The day that will tell if you will have a fun/enjoyable ride or a painful/miserable ride is the second day. This is when your body reacts to the first dose of cycling, your muscles try to regroup to their normal state, and your butt doesn’t know what to think.
For me, when I got on the saddle for the 74 mile day I felt good. Nothing hurt too bad, especially my butt. It is all about the butt.
As the day starts we (humans as well as cyclists) are hungry so the first town we come to we stop for breakfast, always. On RAGBARI (or the Rug-a-Boo) there is a wild assortment of options, ranging from the homemade cookies, muffins, and pies, to the breakfast burritos, biscuit-n-gravy, or pancakes. One icon experience of the ride is to visit Chris’ Cakes for pancakes in the morning. Chris’ operation of serving thousands of hungry cyclist is superb. The cooking skillet is as long as two folding tables and double as wide. A vat of batter rolls over the skillet dropping the perfect amount of pancake goop on the scolding hot surface. He flips the cakes in an accurate yet artful way all the way down the line, by the time he reaches the end the first ones are done. Then the hungry cyclist comes in, Chris’ takes his spatula underneath one pancake and flips it at you. The fluffy pancake does 2-3 back flips before landing (hopefully) on your plate. This is repeated 3 times. Some paper-plate holding feasters pass with flying colors and some fail miserably. And when you bite into those pancakes, you are blissfully happy.

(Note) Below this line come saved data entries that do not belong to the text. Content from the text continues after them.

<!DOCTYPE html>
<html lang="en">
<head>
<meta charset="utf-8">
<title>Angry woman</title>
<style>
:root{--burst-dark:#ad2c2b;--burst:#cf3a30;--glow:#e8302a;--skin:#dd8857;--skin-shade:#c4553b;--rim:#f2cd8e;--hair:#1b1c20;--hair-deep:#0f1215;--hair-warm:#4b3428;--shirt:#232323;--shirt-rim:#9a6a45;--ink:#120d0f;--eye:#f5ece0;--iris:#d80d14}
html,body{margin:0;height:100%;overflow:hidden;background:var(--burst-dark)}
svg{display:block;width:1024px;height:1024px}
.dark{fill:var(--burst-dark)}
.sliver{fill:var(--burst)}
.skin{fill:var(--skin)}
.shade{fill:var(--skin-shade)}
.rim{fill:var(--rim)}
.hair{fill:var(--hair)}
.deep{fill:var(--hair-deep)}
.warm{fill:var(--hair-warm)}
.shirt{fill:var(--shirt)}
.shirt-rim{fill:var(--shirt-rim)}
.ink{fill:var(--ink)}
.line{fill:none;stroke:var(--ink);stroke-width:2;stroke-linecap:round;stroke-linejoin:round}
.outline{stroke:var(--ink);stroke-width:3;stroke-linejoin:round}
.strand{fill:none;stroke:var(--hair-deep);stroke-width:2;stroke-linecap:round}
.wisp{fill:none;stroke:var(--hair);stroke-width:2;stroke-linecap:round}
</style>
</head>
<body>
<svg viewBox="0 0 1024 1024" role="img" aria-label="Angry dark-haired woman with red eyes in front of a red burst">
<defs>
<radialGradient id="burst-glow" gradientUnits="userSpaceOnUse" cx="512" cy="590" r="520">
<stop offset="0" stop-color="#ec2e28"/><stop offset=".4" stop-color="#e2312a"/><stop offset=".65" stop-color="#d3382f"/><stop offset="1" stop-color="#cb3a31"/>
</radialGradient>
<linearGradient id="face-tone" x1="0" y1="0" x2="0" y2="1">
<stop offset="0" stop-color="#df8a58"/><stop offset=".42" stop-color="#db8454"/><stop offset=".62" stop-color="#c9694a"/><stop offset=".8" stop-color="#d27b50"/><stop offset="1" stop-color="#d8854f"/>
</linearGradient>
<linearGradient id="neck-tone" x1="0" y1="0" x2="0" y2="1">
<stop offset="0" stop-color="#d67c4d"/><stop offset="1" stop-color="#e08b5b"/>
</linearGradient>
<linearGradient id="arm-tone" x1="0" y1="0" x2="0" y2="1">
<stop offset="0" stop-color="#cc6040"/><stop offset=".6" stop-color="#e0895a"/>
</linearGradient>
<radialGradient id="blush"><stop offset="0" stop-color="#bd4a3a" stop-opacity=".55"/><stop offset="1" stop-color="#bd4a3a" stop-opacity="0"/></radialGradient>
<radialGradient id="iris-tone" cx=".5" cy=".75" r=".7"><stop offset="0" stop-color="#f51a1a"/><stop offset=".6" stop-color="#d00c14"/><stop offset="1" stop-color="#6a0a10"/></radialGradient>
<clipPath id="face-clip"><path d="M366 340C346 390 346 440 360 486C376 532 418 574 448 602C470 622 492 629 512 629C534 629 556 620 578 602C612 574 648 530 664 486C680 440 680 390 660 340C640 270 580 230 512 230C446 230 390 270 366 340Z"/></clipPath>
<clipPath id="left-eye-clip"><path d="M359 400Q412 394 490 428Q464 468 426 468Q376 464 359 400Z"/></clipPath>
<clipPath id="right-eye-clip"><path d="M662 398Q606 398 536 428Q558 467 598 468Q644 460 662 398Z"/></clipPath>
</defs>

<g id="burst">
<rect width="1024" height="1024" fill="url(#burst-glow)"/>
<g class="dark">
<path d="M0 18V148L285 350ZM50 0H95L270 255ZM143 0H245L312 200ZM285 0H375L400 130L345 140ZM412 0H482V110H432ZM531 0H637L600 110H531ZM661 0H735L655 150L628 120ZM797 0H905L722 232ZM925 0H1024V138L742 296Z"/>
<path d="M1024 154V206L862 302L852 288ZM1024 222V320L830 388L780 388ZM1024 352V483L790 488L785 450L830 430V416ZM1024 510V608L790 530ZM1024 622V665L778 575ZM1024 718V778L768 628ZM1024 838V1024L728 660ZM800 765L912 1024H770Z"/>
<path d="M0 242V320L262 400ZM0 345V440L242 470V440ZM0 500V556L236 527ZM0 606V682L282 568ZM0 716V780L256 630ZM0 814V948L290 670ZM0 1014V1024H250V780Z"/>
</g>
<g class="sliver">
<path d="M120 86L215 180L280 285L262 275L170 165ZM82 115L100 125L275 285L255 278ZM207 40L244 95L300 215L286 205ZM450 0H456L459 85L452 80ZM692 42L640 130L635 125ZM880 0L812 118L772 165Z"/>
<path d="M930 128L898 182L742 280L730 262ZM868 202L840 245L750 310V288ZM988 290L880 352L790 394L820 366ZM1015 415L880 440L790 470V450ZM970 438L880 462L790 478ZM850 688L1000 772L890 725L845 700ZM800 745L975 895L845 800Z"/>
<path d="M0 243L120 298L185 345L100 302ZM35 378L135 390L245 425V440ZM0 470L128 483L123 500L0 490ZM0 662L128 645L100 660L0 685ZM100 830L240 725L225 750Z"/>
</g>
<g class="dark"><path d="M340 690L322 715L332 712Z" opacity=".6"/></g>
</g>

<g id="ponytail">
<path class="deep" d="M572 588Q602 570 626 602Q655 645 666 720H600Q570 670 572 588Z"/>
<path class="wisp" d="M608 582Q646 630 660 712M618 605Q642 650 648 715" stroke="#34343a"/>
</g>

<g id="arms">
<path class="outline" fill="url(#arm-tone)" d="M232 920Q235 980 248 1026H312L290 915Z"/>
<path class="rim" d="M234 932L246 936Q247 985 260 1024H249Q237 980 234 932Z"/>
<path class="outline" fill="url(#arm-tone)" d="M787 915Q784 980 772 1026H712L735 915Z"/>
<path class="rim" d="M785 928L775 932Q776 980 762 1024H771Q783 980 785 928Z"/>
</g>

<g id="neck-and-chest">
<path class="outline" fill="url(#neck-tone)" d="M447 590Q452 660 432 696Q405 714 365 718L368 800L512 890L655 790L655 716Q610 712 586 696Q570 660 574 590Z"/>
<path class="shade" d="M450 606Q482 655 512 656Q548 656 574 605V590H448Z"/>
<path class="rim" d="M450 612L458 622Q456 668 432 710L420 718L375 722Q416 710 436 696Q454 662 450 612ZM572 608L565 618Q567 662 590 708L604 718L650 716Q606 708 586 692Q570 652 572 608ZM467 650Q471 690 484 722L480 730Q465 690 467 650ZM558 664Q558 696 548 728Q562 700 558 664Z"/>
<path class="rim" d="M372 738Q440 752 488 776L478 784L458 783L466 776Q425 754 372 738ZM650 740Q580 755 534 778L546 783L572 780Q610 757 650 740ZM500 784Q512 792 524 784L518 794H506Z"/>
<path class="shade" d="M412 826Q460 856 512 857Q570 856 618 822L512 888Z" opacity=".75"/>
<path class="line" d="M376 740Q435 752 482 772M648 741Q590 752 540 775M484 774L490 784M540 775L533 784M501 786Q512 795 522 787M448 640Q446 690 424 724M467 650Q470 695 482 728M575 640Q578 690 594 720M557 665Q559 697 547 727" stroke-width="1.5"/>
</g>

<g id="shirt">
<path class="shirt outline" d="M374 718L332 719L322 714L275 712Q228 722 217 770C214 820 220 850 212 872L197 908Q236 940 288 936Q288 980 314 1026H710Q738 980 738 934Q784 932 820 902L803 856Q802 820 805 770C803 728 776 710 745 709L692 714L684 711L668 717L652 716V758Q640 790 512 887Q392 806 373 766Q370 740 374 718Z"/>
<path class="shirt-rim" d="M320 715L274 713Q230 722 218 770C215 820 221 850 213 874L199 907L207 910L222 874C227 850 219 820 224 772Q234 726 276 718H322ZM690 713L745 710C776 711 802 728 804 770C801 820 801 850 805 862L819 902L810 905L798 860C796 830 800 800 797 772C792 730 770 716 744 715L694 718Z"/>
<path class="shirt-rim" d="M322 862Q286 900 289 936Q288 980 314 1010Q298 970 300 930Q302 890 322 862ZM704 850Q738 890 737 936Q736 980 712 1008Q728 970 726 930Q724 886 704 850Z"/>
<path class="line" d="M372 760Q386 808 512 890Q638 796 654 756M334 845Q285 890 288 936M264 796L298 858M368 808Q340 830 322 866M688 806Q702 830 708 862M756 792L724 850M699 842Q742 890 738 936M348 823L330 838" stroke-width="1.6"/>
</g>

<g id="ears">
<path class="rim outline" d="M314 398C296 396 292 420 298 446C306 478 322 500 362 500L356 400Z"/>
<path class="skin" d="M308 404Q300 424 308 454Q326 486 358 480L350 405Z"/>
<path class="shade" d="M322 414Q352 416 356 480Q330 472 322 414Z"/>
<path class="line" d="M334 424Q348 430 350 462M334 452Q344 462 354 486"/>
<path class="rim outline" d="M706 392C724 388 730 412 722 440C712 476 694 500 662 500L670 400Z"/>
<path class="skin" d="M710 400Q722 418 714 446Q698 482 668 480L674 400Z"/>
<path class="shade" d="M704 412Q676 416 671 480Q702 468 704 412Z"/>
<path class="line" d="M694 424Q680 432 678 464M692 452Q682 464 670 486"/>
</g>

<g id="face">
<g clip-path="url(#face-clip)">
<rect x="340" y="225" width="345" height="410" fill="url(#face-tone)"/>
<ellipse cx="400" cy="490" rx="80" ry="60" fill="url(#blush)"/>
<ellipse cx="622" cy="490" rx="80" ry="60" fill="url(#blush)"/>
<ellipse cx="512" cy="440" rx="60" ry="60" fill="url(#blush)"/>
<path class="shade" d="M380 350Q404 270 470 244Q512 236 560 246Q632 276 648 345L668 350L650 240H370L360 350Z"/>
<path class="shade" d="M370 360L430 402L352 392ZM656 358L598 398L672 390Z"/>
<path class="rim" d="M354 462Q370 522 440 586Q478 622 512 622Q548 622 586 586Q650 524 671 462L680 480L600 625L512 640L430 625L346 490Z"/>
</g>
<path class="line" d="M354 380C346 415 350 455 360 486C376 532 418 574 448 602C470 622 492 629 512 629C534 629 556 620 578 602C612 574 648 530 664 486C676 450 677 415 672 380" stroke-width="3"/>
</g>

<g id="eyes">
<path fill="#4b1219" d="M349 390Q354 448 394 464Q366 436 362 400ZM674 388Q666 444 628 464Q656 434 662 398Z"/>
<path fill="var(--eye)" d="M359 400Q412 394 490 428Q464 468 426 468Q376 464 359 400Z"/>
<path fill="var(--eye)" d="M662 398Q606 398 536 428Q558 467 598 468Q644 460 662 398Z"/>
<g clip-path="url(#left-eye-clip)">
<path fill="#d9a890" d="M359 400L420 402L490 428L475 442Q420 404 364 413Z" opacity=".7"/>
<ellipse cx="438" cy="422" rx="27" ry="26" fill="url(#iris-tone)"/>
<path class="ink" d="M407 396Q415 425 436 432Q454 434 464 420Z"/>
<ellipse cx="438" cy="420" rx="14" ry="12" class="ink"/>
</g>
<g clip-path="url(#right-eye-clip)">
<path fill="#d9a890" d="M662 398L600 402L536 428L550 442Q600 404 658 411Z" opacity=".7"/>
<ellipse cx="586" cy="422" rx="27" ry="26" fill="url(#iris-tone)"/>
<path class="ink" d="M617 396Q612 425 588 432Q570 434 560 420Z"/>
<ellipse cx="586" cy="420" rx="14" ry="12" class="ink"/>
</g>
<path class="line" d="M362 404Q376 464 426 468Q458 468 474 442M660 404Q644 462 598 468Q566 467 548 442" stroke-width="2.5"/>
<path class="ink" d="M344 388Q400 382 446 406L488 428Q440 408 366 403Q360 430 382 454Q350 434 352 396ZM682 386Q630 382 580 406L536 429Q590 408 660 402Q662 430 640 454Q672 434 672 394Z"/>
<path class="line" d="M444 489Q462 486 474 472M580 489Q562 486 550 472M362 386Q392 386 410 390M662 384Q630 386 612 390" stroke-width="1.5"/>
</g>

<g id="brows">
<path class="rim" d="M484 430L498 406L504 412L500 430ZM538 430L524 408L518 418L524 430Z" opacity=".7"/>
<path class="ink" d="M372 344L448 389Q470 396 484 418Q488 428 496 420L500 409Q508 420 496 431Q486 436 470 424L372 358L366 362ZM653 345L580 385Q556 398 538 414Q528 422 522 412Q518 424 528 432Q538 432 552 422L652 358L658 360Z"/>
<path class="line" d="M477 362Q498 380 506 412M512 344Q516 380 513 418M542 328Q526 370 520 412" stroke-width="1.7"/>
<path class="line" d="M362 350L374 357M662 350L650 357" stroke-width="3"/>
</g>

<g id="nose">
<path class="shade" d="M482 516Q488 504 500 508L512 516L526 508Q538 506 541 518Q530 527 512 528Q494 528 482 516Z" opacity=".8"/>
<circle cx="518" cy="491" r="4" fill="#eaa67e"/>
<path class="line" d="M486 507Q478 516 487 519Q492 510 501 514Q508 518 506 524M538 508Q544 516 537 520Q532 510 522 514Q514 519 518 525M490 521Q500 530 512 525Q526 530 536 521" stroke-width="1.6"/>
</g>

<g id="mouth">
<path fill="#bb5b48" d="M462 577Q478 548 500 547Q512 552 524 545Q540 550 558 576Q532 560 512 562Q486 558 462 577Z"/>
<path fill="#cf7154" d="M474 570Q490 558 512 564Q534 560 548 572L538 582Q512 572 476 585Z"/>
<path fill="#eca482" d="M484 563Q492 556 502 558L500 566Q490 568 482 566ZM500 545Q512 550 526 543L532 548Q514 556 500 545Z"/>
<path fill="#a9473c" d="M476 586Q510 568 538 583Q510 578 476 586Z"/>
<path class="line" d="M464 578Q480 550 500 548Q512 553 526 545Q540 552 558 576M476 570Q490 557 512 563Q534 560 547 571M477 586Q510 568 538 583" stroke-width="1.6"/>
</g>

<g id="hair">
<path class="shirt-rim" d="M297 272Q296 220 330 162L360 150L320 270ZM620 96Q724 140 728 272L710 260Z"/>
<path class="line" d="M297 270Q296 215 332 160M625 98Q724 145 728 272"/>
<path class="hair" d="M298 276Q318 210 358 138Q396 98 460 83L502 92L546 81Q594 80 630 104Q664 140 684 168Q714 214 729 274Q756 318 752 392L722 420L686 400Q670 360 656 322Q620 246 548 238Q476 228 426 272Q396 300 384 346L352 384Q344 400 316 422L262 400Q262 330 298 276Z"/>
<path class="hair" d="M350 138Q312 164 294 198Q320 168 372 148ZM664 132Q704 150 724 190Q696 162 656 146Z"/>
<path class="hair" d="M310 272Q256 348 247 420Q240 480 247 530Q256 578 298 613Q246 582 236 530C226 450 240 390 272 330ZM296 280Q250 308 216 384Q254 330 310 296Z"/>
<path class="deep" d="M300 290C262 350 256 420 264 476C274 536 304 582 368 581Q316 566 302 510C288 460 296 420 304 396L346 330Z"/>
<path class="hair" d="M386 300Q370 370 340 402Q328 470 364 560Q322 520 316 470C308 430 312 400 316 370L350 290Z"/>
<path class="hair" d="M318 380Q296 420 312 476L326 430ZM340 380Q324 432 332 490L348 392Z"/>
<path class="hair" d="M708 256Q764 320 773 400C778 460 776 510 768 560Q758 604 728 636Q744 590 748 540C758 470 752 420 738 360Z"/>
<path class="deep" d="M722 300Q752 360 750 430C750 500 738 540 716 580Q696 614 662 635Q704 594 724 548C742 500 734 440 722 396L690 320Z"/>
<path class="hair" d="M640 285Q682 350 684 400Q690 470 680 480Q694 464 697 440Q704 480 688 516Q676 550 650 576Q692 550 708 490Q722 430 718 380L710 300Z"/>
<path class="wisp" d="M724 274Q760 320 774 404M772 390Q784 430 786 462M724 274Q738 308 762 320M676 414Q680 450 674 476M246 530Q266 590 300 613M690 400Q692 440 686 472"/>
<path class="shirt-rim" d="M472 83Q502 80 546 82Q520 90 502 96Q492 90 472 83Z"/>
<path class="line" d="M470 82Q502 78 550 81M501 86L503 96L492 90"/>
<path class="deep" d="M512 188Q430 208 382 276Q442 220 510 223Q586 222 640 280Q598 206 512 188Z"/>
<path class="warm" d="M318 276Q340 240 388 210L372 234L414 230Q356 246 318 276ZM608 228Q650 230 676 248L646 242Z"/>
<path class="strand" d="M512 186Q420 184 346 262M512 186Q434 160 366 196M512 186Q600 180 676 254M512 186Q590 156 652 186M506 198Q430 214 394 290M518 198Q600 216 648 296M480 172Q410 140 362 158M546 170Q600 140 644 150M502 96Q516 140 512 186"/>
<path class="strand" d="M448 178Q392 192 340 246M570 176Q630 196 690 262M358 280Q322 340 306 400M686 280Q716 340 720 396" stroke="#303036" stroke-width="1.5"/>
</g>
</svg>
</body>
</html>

A majority of the towns in Iowa are from Scandinavian descent. The host of towns today where mostly Swedish which was fun to see because I spent one summer over in Sweden my Sophomore summer (wow, that is odd to say.) The “breakfast” town was Swedish and they prided themselves in their two water towers. The oldest water tower was shaped as a Coffee Pot while the newest one was was shaped as a cup on a saucer. Crazy Iowans.
Then it started to rain. The precipitation started out slow, just “spittin'” then slowly progressed to a drizzle, just-plain-out-rain, and finally down pour. Earlier today, I looked up at the sky right after I put my bag on the truck preventing me from having my rain coat available when needed. So the Teasdale family improvised with trash bags. $1.79 for 10 trash bags, was a great way to stay dry-er then normal. One cut for the head and two for the arms and we were all set. We were gunna get wet, no doubt about it, but if you can slow the process and try to keep as much of your body heat as possible, your are gunna make it.
We made it into camp, drenched, but we made it. The worst part for me was the moment that my shoes became instantly soaked from the spray of my front wheel when zipping along a down hill. With two water-logged feet and a couple of trash bags, I pitched the tent. Boy, did it feel great to get that 7 person tent up and just stand in a dry place. I felt even better putting on dry cloths, nothing better.
This was the fateful night that I tried to catch yall up on the progress at the Iowa Telecom trailer when it decided to play games with me.
After a couple of slices of pizza that we got after hitching a ride with a high-schooler, who my brother was trying to hit, our whole group called it a day a lil after 10pm.
74 miles wasn’t bad, the rain took your mind off of the distance but the next day was a different story. 77 miles.
Thanks for keeping up with me.